■ Exercise requirements
Within the listing below, the lines to output run from the one containing "240,442 330,480 270,512" through the one containing "472L769 470L770 590L776"; copy them exactly and nothing else.

■ Dataset extract
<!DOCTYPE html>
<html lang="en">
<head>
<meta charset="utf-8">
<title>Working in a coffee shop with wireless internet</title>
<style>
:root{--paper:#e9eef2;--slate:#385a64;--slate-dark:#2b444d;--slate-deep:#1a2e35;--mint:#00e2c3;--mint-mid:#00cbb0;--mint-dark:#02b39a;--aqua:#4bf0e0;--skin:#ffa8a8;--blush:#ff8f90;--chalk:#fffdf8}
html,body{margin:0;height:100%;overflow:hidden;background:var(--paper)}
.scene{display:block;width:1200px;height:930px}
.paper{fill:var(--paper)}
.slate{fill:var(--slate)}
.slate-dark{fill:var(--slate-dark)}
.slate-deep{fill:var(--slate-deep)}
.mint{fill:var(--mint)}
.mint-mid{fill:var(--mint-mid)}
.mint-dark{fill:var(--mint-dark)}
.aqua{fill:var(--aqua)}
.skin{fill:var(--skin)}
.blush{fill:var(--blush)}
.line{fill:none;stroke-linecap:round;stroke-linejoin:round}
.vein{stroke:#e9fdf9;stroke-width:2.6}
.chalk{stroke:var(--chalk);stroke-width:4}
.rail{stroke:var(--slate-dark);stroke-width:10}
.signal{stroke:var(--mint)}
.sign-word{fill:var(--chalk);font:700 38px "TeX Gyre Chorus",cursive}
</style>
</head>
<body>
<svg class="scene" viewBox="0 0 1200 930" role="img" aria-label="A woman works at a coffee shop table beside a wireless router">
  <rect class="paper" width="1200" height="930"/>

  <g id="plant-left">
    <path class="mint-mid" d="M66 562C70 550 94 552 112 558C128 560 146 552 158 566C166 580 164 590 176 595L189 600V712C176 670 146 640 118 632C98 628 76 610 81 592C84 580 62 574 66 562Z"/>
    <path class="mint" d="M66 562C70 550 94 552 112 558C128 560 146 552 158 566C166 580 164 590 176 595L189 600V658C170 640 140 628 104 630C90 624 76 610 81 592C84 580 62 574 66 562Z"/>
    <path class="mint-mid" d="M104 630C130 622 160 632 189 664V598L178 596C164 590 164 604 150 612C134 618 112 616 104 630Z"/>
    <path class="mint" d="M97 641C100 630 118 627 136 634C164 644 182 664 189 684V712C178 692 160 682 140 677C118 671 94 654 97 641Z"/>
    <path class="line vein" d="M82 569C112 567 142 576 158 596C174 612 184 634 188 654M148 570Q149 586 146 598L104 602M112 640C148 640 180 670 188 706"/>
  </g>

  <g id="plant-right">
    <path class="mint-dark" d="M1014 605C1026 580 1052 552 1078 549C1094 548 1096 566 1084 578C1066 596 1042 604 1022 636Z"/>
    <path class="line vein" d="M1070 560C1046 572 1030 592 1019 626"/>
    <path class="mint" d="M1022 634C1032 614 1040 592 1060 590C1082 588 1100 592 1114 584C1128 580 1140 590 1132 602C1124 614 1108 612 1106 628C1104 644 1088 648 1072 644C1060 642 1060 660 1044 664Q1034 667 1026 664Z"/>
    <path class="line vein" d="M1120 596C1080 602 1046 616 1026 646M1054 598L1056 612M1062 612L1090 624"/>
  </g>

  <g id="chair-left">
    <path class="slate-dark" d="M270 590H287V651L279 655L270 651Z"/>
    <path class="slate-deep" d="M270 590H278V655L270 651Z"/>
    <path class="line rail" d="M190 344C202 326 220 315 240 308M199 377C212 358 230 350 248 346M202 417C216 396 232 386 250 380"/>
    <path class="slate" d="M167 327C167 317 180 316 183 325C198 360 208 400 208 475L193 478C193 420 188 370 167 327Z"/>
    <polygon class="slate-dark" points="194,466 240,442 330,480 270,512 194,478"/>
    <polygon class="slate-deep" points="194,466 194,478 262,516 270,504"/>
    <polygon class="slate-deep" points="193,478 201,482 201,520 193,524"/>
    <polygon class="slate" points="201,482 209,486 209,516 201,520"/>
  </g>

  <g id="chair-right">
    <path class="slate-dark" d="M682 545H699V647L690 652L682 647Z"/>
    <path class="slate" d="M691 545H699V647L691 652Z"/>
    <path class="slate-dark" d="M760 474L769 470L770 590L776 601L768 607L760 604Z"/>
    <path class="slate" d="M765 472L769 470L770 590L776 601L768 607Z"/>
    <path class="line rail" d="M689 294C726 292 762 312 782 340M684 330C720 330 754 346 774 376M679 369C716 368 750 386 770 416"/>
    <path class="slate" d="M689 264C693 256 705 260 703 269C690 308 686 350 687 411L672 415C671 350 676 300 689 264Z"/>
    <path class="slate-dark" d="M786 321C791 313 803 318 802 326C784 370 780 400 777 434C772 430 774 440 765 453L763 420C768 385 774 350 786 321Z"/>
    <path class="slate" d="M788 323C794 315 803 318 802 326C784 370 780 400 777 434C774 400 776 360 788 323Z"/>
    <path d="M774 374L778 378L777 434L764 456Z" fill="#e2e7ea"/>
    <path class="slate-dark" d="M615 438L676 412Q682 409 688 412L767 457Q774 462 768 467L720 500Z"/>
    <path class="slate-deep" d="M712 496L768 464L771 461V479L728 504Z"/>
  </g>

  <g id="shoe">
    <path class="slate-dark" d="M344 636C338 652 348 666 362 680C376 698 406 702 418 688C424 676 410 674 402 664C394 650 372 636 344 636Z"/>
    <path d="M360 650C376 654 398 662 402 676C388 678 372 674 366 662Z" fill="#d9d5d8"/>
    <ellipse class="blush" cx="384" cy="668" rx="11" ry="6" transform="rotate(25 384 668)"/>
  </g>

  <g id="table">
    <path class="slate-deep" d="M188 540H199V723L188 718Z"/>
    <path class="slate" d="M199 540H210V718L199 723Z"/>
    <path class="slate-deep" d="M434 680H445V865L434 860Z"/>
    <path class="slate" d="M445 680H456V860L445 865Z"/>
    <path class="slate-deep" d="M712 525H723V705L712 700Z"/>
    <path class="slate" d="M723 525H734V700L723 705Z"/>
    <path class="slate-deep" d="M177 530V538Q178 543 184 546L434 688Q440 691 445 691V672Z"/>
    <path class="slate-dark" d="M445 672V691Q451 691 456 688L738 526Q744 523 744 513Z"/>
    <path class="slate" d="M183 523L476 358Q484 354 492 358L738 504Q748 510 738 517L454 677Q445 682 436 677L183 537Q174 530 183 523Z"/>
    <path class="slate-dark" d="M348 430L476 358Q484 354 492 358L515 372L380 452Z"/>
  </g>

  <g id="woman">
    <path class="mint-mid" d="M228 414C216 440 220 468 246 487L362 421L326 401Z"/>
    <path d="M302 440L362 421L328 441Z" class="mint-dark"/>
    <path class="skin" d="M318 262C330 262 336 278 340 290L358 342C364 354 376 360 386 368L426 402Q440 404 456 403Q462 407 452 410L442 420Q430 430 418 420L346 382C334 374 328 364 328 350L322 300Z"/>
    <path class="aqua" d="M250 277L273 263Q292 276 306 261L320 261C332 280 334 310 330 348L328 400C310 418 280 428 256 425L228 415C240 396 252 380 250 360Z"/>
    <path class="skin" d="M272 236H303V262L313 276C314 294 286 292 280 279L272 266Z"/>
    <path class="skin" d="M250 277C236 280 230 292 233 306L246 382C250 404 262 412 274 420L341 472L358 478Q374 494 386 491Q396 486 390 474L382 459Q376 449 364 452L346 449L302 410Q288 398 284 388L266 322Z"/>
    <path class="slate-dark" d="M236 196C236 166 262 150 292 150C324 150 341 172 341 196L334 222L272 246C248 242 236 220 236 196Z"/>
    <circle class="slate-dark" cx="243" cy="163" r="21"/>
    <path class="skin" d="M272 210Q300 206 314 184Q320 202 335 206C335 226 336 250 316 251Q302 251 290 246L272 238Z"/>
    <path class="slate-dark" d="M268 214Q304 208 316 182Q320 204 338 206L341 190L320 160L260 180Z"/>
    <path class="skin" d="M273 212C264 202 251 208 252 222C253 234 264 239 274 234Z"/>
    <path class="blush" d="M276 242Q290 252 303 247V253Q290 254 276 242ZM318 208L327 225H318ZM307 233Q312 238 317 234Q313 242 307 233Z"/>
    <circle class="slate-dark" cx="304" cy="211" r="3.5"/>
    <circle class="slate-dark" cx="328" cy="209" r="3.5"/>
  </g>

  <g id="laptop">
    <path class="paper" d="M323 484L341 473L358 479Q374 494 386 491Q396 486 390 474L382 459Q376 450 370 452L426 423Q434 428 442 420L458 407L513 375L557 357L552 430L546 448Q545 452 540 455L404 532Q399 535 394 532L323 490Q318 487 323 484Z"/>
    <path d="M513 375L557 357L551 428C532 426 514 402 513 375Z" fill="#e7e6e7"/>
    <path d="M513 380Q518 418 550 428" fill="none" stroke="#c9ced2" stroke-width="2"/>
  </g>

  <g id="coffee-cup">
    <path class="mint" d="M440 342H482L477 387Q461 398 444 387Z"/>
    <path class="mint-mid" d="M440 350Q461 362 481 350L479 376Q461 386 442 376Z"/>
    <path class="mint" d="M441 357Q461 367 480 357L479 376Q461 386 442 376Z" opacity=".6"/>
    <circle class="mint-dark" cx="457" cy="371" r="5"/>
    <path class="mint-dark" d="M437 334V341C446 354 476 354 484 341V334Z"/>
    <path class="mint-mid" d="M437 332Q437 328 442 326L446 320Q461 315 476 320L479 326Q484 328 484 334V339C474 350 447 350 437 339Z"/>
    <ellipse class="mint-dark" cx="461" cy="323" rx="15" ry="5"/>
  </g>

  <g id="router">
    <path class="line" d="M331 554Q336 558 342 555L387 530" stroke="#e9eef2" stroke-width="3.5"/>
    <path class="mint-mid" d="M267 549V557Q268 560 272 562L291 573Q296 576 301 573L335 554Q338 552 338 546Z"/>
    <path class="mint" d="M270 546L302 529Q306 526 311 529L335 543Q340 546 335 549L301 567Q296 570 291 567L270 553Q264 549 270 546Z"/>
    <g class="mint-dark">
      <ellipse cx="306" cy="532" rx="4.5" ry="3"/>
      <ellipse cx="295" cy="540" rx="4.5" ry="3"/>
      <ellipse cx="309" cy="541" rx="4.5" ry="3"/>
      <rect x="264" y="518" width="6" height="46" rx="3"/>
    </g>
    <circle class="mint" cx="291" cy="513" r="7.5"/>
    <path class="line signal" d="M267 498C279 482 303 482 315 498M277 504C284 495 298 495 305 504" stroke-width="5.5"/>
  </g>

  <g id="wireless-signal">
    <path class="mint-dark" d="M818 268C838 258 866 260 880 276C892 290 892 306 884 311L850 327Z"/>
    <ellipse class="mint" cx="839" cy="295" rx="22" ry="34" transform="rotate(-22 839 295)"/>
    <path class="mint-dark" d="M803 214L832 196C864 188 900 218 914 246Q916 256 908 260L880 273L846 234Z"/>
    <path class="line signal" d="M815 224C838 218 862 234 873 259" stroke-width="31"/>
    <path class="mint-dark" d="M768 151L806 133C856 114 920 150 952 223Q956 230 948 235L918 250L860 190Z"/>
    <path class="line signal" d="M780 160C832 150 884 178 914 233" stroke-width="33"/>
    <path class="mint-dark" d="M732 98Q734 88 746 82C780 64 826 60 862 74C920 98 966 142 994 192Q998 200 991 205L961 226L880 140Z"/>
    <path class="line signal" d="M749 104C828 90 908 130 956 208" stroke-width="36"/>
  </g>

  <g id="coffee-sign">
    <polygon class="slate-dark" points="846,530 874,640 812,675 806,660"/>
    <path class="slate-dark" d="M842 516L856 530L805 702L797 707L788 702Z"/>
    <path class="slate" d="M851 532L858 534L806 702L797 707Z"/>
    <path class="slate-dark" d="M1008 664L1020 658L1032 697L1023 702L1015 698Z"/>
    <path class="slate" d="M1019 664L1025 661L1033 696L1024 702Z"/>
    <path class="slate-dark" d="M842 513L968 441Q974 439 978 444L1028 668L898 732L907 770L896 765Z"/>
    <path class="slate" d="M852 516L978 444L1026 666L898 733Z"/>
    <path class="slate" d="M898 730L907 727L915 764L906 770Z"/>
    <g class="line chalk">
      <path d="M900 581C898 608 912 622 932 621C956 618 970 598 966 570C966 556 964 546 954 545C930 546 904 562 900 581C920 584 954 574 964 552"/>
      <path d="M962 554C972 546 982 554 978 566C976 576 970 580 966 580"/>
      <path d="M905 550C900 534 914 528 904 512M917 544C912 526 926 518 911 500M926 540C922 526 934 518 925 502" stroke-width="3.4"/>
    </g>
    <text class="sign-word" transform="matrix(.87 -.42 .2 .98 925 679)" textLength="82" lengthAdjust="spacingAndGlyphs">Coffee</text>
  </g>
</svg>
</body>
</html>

--

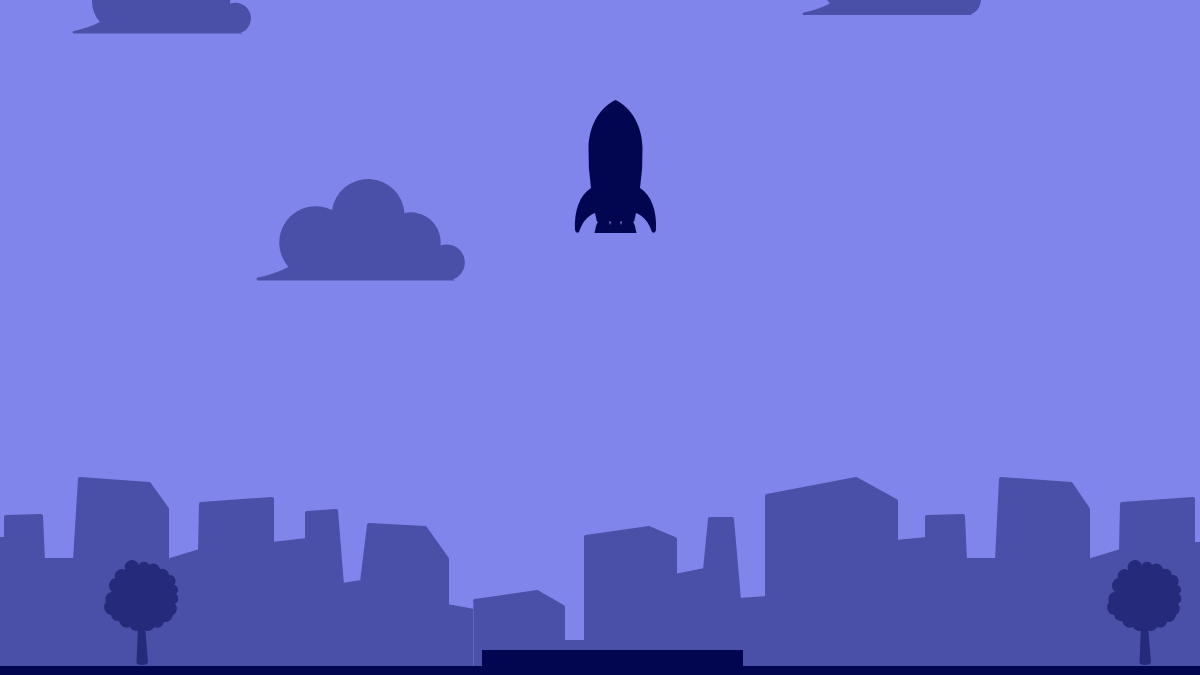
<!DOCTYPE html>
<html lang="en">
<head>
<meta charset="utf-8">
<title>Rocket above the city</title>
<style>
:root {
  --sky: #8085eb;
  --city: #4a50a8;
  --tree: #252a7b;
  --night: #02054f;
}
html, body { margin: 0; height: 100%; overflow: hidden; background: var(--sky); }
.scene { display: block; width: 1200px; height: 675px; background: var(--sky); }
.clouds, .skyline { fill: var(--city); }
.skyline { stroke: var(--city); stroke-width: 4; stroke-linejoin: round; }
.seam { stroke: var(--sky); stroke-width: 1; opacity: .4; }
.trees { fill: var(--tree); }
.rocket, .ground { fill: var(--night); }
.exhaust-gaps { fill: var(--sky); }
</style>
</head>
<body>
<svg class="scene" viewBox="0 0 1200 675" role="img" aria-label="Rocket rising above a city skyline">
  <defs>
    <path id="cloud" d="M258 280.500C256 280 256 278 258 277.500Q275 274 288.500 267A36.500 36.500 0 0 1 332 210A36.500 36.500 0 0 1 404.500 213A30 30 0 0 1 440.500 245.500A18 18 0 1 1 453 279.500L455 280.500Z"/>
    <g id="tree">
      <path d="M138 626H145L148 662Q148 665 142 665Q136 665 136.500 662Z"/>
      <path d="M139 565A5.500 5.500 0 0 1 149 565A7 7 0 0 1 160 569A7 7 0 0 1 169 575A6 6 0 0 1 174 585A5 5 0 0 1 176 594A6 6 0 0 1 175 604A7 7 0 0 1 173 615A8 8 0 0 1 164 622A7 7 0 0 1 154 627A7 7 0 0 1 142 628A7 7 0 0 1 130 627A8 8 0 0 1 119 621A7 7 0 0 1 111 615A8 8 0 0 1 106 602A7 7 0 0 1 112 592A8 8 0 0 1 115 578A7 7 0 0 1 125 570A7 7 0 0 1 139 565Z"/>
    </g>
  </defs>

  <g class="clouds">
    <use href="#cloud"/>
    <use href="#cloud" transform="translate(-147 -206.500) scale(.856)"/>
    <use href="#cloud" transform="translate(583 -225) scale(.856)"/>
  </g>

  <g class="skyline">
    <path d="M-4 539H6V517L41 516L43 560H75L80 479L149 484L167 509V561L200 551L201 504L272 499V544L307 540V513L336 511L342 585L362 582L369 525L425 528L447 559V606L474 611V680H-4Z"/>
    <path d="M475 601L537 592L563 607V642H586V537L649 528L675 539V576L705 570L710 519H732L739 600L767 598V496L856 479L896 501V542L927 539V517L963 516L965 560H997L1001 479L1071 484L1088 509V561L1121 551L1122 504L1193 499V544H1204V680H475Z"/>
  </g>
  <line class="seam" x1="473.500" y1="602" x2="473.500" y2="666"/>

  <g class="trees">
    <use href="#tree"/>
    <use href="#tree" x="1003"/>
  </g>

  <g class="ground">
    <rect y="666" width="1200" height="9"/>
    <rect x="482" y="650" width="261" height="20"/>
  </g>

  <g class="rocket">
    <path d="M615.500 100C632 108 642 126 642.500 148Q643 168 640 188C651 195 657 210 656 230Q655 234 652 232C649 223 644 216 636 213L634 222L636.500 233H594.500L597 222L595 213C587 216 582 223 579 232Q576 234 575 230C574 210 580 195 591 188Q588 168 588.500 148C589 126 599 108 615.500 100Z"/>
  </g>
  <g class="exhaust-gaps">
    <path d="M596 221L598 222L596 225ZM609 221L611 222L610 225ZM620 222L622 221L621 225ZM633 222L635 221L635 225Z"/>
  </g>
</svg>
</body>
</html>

■ Expected output
    <polygon class="slate-dark" points="194,466 240,442 330,480 270,512 194,478"/>
    <polygon class="slate-deep" points="194,466 194,478 262,516 270,504"/>
    <polygon class="slate-deep" points="193,478 201,482 201,520 193,524"/>
    <polygon class="slate" points="201,482 209,486 209,516 201,520"/>
  </g>

  <g id="chair-right">
    <path class="slate-dark" d="M682 545H699V647L690 652L682 647Z"/>
    <path class="slate" d="M691 545H699V647L691 652Z"/>
    <path class="slate-dark" d="M760 474L769 470L770 590L776 601L768 607L760 604Z"/>
    <path class="slate" d="M765 472L769 470L770 590L776 601L768 607Z"/>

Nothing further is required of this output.